In the second of a series of articles celebrating the swans that reside on the lakes of Wanstead Park and Wanstead Flats, Tracey Adebowale-Jones welcomes new life, locally and across the waterways of Britain
In Wanstead Park, we have three breeding pairs of swans on our four lakes (known to swans as territories), Perch Pond, Heronry Pond, Ornamental Waters and Shoulder Of Mutton Pond. Over on Wanstead Flats, we have a breeding pair (and very unusually a mistress!) on Alexander Lake, and on Jubilee Pond, we have a non-breeding flock.
Swan pairs will nest on the same territory every year unless they are driven away by another pair looking for a nesting site. The early months of spring often see many territorial spats on the lakes, which can result in injury or even death. Once established, however, it is a journey of hard work and waiting for the breeding pair.

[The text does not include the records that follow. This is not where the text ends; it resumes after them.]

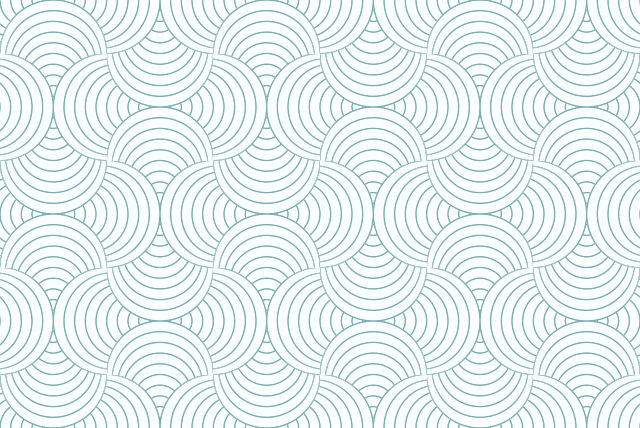
Give the GLSL for this pattern, as a Shadertoy shader.

```glsl
// Interlocking discs filled with nested rings, drawn in thin teal line on white.
// Two square packings of discs, offset by half a cell, overlap one another; each disc
// shows the half it faces, and its rings all touch at the point opposite that half.

const vec2 DISCS = vec2(6.0, 4.0);      // discs across and down: 3 x 2 repeats of 2 x 2
const float RADIUS = 0.5;               // disc radius, in cells
const int RINGS = 10;                   // nested circles per disc, outline included
const float LINE_WIDTH = 0.0078;        // in cells
const float SOFTNESS = 1.4;             // filter width, in pixels
const vec3 PAPER = vec3(0.985, 0.995, 0.995);
const vec3 INK = vec3(0.14, 0.48, 0.52);

// +1 on odd cells of a checkerboard, -1 on even ones.
float checker(vec2 cell) {
    return mod(cell.x + cell.y, 2.0) * 2.0 - 1.0;
}

// Box-filtered coverage of a line at distance d.
float stroke(float d, float width, float blur) {
    float inner = clamp(0.5 + (0.5 * width - d) / blur, 0.0, 1.0);
    float outer = clamp(0.5 - (0.5 * width + d) / blur, 0.0, 1.0);
    return inner - outer;
}

// Lines thin out toward the two ends of the visible half.
float taperedWidth(vec2 q, vec2 facing) {
    float sideways = abs(q.x * facing.y - q.y * facing.x) / RADIUS;
    return LINE_WIDTH * mix(1.0, 0.7, smoothstep(0.6, 1.0, sideways));
}

// Outline of the half disc on the facing side.
float outline(vec2 q, vec2 facing, float blur) {
    float visible = smoothstep(-blur, blur, dot(q, facing));
    return visible * stroke(abs(length(q) - RADIUS), taperedWidth(q, facing), blur);
}

// Circles of growing radius, all tangent at the point behind the disc.
float nestedRings(vec2 q, vec2 facing, float blur) {
    vec2 fromTangent = q + RADIUS * facing;
    float width = taperedWidth(q, facing);
    float clearPaper = 1.0;
    for (int i = 1; i < RINGS; i++) {
        float r = RADIUS * float(i) / float(RINGS);
        float d = abs(length(fromTangent - r * facing) - r);
        clearPaper *= 1.0 - stroke(d, width, blur);
    }
    return 1.0 - clearPaper;
}

void mainImage(out vec4 fragColor, in vec2 fragCoord) {
    vec2 p = fragCoord / iResolution.xy * DISCS;
    float blur = SOFTNESS * DISCS.y / iResolution.y;

    // Discs facing up or down sit at cell centres, those facing sideways at corners.
    vec2 cellV = floor(p);
    vec2 cellH = floor(p + 0.5);
    vec2 qV = p - cellV - 0.5;
    vec2 qH = p - cellH;
    vec2 facingV = vec2(0.0, checker(cellV));
    vec2 facingH = vec2(checker(cellH), 0.0);

    // Where both discs overlap, the one whose facing half holds the point is on top.
    bool inV = length(qV) < RADIUS;
    bool inH = length(qH) < RADIUS;
    bool showV = inV && (!inH || dot(qV, facingV) > 0.0);

    float rings = showV ? nestedRings(qV, facingV, blur) : nestedRings(qH, facingH, blur);
    float edges = max(outline(qV, facingV, blur), outline(qH, facingH, blur));
    fragColor = vec4(mix(PAPER, INK, max(rings, edges)), 1.0);
}
```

The swans will spend many hours building their nest from twigs, leaves and vegetation. Sadly, as our litter problem becomes more of an issue, we will see plastic and bits of rubbish in the nest, so it is important that we keep our parks clean. The female (pen) will create a hollow in the middle of the nest as she builds the walls higher to keep safe from predators. The nest will usually be surrounded by water and hidden from sight as much as possible.
From late April, the pen will start laying and incubating, leaving the nest only to eat and bathe – but only for short periods. The male (cob) will be seen displaying his feathers as a sign to stay away and will stay close by to protect his mate and soon-to-be new family. Swans will lay up to 10 eggs; hatching occurs from May to June/July. Once the cygnets are hatched, it is a testing time for the parents as they protect them from gulls, pike, terrapins and, sadly, humans.
Last year, Wanstead Park saw eggs taken and smashed and the Perch pair lost all their cygnets to predators. The Ornamental pair were much luckier, having immediately moved their clutch to a safer nest site following hatching, and managed to keep seven of their eight cygnets.
It’s a difficult time for the swan volunteers too, as we keep close guard over the breeding pairs and monitor their nests and their cygnets. We all feel a sense of loss when we see one cygnet has gone missing, let alone all of them. Within a day of the Perch pair hatching eight eggs this year, one went missing.
This breeding season has obviously fallen in the midst of the Covid-19 lockdown, and the park has attracted so many more visitors. The swans and their cygnets have become used to a number of photographers at any one time, bringing their youngsters onto the bank for food and attention. But this leaves them vulnerable, as people still do not put dogs on leads or children run to see them. It is at this point that swans can show their more protective side and hiss and raise their wings. It is not only humans who are sent off; Canada geese, coots and ducks are all sent away, often by the cob, if they come within a wing length of the swan family. Their little downy, fluffy babies are well protected by their large parents.
By eight to 10 weeks old, if they have survived, the cygnets will have reached half their adult size and have their grey-brown plumage. At 13 to 17 weeks, those once tiny cygnets are ready to learn to fly, and by September they are practising their flight techniques with the help of mum and dad. In the park, you are often able to witness the whole family taking off and returning after a flying lesson.
In the next article, I hope to be able to show a chronicle of the new swans of Wanstead as those who survive grow up and become independent.